The way Brian Anderson sees it, now is not a moment for taking a deep breath after learning that the U.S. Army is eliminating a combat brigade at Fort Benning, costing the post 3,400 soldiers and the surrounding community valuable jobs.
“I guess I learned in my history coming from the carpet capital of the world, is what you’re allowed today can literally be taken from right out under you,” said the new president and chief executive officer of the Greater Columbus Chamber of Commerce. Anderson was in charge of the chamber of commerce in Dalton, Ga., as the carpet-manufacturing hub there convulsed from layoffs and plant closures during the Great Recession.
On Monday, the Columbus chamber said it is launching immediately an aggressive campaign to protect Fort Benning and the surrounding region from future federal budget cuts, especially those that could occur as part of mandated “sequestration” reductions in federal spending, which would force the Army to downsize even more.
Terming the effort a “battle” against sequestration, the organization said it will include a range of activities — public service ads on TV, radio and billboards, a website that will have updates, articles and videos, and an online petition calling for the defense of Fort Benning. As of late Monday afternoon, the petition at www.growbenning.com had more 400 electronic signatures.
Anderson said the campaign is aimed at driving home the fact that the local military post is not just any installation, and needs consideration for growth in missions and personnel during any future Base Realignment and Closure processes considered by U.S. military and political leaders.
“It’s a crucial base that has, really, the fulcrum of our Army might, with the training brigades being here and the 75th Ranger Regiment (troops), who basically are the first responders to a worldwide conflict if there ever is one,” Anderson said of his message to federal budget decision-makers. “It’s critical to the security of our nation ... Don’t let this artificial knee-jerk (sequestration) procedure stay in place.
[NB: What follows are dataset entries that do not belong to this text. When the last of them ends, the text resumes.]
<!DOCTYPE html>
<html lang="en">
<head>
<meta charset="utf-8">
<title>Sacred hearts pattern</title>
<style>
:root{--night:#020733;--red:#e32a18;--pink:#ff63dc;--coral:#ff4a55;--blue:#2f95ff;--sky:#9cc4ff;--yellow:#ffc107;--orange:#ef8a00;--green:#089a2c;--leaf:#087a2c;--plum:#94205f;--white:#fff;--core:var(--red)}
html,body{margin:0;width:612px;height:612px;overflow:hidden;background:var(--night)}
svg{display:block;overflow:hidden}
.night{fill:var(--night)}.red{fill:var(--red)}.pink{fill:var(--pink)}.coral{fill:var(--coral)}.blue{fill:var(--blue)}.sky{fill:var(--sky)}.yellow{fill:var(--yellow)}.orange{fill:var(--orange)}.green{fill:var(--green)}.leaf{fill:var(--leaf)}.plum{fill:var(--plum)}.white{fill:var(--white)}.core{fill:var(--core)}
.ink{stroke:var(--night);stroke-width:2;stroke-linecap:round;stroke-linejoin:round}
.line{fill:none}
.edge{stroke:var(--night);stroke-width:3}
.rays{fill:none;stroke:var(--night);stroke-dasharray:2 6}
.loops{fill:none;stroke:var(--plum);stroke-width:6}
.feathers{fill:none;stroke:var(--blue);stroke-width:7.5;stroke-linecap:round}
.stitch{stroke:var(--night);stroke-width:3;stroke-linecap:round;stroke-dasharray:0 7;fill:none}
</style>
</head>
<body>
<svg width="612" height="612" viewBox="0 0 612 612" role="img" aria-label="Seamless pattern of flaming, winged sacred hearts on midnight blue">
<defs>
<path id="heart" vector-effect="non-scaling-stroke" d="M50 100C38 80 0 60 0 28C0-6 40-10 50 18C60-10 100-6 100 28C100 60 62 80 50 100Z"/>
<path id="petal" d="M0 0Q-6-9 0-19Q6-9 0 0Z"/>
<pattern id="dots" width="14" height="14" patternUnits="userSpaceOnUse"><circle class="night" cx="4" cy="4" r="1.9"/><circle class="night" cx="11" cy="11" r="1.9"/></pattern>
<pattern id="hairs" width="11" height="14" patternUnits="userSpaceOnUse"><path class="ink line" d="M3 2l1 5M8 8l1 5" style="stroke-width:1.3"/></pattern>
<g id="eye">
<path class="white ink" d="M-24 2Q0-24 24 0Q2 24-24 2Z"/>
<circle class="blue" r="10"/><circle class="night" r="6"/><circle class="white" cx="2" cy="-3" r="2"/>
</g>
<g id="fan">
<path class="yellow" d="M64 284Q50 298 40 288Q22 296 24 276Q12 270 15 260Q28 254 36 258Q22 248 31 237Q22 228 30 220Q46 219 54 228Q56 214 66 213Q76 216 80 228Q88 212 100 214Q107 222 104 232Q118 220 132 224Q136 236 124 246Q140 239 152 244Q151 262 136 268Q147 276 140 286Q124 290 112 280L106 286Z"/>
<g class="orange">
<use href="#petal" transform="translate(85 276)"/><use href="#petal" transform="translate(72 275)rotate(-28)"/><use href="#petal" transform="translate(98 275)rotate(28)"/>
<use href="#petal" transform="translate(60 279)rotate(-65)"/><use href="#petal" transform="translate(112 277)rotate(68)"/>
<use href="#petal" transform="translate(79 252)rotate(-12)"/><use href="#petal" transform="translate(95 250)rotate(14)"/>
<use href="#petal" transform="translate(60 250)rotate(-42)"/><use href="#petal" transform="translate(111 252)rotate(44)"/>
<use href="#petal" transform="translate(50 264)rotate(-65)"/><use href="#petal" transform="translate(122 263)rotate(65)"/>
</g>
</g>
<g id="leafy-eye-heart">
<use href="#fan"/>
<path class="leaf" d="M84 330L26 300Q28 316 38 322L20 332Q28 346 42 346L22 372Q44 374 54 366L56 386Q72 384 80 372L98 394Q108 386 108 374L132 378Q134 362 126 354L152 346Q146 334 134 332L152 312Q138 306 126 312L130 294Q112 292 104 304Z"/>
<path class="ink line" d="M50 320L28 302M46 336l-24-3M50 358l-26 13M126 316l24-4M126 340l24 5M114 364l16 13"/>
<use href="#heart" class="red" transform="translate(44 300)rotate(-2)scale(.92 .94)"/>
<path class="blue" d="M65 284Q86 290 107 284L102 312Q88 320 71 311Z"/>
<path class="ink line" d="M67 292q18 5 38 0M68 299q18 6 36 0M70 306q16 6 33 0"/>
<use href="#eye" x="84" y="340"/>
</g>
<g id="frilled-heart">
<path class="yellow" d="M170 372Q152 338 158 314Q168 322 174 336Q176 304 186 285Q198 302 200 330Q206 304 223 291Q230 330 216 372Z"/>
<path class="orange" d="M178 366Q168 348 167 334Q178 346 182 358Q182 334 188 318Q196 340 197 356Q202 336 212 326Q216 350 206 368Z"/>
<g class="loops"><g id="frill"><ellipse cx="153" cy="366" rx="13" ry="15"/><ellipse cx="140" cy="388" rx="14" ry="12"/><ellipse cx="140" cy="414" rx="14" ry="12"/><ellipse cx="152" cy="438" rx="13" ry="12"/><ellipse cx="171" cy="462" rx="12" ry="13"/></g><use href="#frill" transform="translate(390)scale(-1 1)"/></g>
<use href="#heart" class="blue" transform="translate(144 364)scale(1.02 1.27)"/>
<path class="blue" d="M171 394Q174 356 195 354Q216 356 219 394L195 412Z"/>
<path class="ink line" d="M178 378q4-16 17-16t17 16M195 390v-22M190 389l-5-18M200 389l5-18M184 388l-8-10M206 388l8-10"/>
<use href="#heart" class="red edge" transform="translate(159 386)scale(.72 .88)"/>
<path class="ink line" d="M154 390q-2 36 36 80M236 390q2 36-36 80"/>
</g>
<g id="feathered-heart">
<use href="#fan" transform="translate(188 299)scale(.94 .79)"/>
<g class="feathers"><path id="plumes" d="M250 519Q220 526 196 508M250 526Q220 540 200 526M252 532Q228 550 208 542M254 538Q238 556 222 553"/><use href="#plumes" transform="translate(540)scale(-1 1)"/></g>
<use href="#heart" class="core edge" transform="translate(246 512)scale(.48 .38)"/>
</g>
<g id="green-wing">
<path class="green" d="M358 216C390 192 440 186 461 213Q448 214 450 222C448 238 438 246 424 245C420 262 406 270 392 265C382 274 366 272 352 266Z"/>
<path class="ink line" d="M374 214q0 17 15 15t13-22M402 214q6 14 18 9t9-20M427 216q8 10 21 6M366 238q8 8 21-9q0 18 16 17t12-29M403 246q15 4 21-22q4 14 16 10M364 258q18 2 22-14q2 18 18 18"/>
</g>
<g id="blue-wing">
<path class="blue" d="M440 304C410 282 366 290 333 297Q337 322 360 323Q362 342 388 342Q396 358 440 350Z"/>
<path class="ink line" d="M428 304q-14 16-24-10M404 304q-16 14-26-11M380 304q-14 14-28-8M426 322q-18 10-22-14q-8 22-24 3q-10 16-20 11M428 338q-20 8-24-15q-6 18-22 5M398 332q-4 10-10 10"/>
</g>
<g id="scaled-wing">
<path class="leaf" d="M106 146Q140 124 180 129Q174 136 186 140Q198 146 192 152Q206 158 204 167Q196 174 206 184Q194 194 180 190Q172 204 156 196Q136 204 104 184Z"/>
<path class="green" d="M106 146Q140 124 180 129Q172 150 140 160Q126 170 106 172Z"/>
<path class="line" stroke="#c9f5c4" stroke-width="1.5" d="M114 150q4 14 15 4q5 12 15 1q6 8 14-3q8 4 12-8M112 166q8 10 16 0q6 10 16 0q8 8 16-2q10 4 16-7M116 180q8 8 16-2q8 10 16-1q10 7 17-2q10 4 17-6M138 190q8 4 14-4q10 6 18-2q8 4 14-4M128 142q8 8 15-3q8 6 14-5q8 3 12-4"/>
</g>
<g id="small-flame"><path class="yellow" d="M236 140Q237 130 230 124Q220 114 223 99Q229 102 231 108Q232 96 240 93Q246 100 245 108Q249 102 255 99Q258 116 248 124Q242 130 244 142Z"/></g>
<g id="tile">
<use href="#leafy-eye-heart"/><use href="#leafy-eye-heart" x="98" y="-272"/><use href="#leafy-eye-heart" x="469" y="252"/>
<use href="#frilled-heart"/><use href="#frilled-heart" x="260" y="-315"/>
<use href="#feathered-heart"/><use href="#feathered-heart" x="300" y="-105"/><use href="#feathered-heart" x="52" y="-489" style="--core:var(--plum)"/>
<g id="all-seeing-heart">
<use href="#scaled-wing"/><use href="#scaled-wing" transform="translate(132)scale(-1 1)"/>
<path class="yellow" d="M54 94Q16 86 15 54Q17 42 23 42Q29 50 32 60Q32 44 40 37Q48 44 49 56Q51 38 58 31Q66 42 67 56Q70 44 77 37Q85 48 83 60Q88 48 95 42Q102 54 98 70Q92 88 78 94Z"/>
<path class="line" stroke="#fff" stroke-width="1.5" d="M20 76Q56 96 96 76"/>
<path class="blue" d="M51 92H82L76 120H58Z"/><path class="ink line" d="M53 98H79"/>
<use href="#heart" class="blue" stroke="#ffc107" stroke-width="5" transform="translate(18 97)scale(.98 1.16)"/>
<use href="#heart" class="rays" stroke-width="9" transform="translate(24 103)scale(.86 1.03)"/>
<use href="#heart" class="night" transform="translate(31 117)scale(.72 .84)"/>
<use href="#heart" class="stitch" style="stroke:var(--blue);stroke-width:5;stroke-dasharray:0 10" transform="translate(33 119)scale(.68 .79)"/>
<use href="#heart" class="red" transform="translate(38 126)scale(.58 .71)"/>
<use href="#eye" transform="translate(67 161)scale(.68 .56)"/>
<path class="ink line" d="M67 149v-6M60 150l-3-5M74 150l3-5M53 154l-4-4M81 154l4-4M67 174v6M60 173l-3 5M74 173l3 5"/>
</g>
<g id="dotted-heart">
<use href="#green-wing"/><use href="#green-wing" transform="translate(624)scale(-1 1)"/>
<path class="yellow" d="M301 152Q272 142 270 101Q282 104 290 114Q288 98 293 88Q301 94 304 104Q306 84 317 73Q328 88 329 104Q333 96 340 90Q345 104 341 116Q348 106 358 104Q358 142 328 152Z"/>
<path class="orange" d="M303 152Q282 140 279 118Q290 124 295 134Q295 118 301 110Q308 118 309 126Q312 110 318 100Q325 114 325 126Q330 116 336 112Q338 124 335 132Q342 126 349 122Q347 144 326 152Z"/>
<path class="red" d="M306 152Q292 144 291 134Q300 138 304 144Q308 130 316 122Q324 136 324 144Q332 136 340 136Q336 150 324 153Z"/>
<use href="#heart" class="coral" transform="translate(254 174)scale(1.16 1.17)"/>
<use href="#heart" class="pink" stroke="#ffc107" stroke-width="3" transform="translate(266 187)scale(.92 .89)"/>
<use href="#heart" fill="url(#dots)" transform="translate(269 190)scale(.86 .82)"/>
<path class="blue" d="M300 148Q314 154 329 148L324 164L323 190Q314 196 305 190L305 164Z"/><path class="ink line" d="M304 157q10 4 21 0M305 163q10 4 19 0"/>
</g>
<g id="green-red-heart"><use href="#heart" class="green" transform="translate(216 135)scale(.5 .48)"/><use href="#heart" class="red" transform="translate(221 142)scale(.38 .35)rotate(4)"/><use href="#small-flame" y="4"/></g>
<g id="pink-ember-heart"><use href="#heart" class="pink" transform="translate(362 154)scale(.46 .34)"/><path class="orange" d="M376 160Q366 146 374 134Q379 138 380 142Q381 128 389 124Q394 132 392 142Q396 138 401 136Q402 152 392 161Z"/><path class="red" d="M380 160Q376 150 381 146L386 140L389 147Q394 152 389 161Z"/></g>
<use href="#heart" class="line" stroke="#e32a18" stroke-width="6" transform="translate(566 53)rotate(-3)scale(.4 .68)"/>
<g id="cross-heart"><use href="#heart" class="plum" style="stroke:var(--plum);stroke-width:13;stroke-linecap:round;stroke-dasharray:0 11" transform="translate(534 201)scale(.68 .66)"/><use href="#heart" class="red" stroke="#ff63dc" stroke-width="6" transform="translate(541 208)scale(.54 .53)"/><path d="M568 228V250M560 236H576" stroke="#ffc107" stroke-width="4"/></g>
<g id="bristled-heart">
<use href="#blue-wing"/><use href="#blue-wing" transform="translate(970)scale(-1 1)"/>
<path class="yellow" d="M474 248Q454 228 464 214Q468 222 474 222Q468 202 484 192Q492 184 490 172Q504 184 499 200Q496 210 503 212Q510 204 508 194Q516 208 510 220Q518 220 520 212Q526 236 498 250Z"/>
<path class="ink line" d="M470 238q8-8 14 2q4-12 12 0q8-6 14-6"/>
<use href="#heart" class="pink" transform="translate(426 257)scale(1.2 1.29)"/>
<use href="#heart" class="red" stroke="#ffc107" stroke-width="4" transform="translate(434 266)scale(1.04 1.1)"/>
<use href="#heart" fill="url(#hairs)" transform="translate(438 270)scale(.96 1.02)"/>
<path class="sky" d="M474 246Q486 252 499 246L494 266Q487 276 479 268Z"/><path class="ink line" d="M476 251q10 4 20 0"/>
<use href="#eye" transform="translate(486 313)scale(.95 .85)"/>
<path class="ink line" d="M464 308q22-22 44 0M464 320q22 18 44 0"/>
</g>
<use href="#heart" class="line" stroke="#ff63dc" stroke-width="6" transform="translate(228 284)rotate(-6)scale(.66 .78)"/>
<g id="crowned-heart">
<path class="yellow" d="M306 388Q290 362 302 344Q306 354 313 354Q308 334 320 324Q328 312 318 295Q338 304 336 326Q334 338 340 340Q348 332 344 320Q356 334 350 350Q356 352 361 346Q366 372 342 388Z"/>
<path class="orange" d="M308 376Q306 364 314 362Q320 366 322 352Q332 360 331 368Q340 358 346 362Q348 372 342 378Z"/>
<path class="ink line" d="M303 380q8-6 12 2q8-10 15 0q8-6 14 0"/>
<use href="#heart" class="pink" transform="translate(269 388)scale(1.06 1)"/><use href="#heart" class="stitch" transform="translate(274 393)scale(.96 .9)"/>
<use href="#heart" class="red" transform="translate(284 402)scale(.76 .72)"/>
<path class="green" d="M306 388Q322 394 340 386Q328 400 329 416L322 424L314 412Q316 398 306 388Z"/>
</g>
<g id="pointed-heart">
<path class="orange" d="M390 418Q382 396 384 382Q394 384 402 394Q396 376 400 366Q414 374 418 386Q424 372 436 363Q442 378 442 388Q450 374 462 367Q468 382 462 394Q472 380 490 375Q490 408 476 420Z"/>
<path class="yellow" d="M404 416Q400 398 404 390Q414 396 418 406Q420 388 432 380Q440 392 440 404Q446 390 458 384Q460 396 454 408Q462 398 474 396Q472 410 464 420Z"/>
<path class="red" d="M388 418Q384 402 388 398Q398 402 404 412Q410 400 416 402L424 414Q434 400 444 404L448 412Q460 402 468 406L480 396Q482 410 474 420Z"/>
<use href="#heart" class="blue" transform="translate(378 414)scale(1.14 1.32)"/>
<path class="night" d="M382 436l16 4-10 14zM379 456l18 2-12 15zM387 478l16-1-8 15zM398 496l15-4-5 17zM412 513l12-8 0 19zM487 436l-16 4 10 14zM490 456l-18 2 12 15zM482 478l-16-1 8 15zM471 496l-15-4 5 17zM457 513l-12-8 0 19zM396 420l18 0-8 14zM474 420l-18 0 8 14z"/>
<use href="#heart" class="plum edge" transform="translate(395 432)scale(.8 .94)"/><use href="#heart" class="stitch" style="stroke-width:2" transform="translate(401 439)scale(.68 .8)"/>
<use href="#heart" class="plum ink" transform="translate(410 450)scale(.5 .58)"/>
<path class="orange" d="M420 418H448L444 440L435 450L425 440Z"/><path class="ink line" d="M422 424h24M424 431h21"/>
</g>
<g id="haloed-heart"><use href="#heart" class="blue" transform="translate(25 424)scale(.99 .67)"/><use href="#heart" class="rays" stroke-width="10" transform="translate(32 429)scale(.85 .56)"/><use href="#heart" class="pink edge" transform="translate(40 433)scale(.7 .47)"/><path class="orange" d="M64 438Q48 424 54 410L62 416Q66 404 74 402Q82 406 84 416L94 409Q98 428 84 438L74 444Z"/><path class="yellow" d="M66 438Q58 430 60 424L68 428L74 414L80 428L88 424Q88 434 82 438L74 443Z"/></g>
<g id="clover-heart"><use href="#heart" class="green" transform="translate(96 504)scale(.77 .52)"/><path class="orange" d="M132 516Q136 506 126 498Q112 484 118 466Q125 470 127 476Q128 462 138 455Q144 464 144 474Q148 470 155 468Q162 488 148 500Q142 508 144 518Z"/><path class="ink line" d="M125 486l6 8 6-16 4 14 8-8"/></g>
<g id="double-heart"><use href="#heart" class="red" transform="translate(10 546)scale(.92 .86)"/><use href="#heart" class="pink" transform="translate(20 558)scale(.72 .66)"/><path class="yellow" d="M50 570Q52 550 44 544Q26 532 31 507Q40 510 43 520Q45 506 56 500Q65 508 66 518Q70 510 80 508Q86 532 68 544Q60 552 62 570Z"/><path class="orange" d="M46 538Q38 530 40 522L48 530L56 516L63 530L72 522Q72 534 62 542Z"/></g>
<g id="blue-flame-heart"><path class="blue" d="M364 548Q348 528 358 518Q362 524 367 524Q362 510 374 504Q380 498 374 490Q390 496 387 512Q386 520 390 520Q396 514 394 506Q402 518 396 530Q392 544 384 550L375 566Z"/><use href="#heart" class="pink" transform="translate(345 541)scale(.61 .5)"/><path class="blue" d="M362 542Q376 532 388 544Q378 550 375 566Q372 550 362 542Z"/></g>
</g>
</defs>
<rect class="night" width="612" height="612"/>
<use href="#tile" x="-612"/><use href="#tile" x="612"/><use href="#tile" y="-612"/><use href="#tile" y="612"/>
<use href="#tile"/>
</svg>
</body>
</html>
Do the responsible thing and reform the federal budget adequately that allows us also to be safe and secure.”
The local media campaign follows the Army’s announcement last Friday that the military branch is cutting its active-duty force from 490,000 to 450,000 soldiers by the end of the federal fiscal year ending Sept. 30, 2017. Future sequestration cuts could reduce the Army to 420,000 troops.
Former Fort Benning commander, Lt. Gen. H.R. McMaster (then a major general), threw out the 420,000 number during a Columbus leadership forum speech nearly two years ago, and he didn’t mince words.
“This will be the smallest Army we’ve had since 1939. I think it’s a risk considering what’s taking place around the world,” he said before tossing in a bit of a barb that the American public gets the “Army you’re willing to pay for.”
The current Army cuts of 40,000 soldiers will bring the number of troops from a peak Iraq-Afghanistan wartime level of 570,000 down to 450,000. There also will be about 17,000 civilian employees Army-wide impacted by the current round, although specific numbers connected to Fort Benning and other installations have yet to be released.
Fort Benning’s 4,000-person 3rd Armored Brigade combat team, part of the 3rd Infantry Division headquartered at Fort Stewart in southeast Georgia, is being replaced with a battalion task force of 1,050 individuals. The smaller unit will be capable of expanding to create a combat team if the military needs to do that.
Once the current reductions are in place, the Army will have reduced its total number of brigade combat teams from 45 to 30.
Last week, Fort Benning said the cuts just announced will cut $229 million from the local economy in lost sales and overall spending, with lost annual income amounting to $198 million. The chamber’s numbers are lower, but still steep, with an estimated regional annual buying power/salary loss of $139 million.
Columbus Mayor Teresa Tomlinson said the odds of Fort Benning losing the 3rd Brigade had been growing through the years. But the fact that it was the only loss suffered in the latest cutbacks, to her, sends a good message and will help in the fight against future sequestration cuts.
“I think it sends a message to the Department of Defense that we have state-of-the-art facilities with additional capacity,” she said. “And, given that, we need to be a recipient of your next BRAC. So the fact that they just adjusted the 3rd Brigade, I think it shows they’re getting our house in order for the next BRAC, and I really like our odds in the next BRAC.”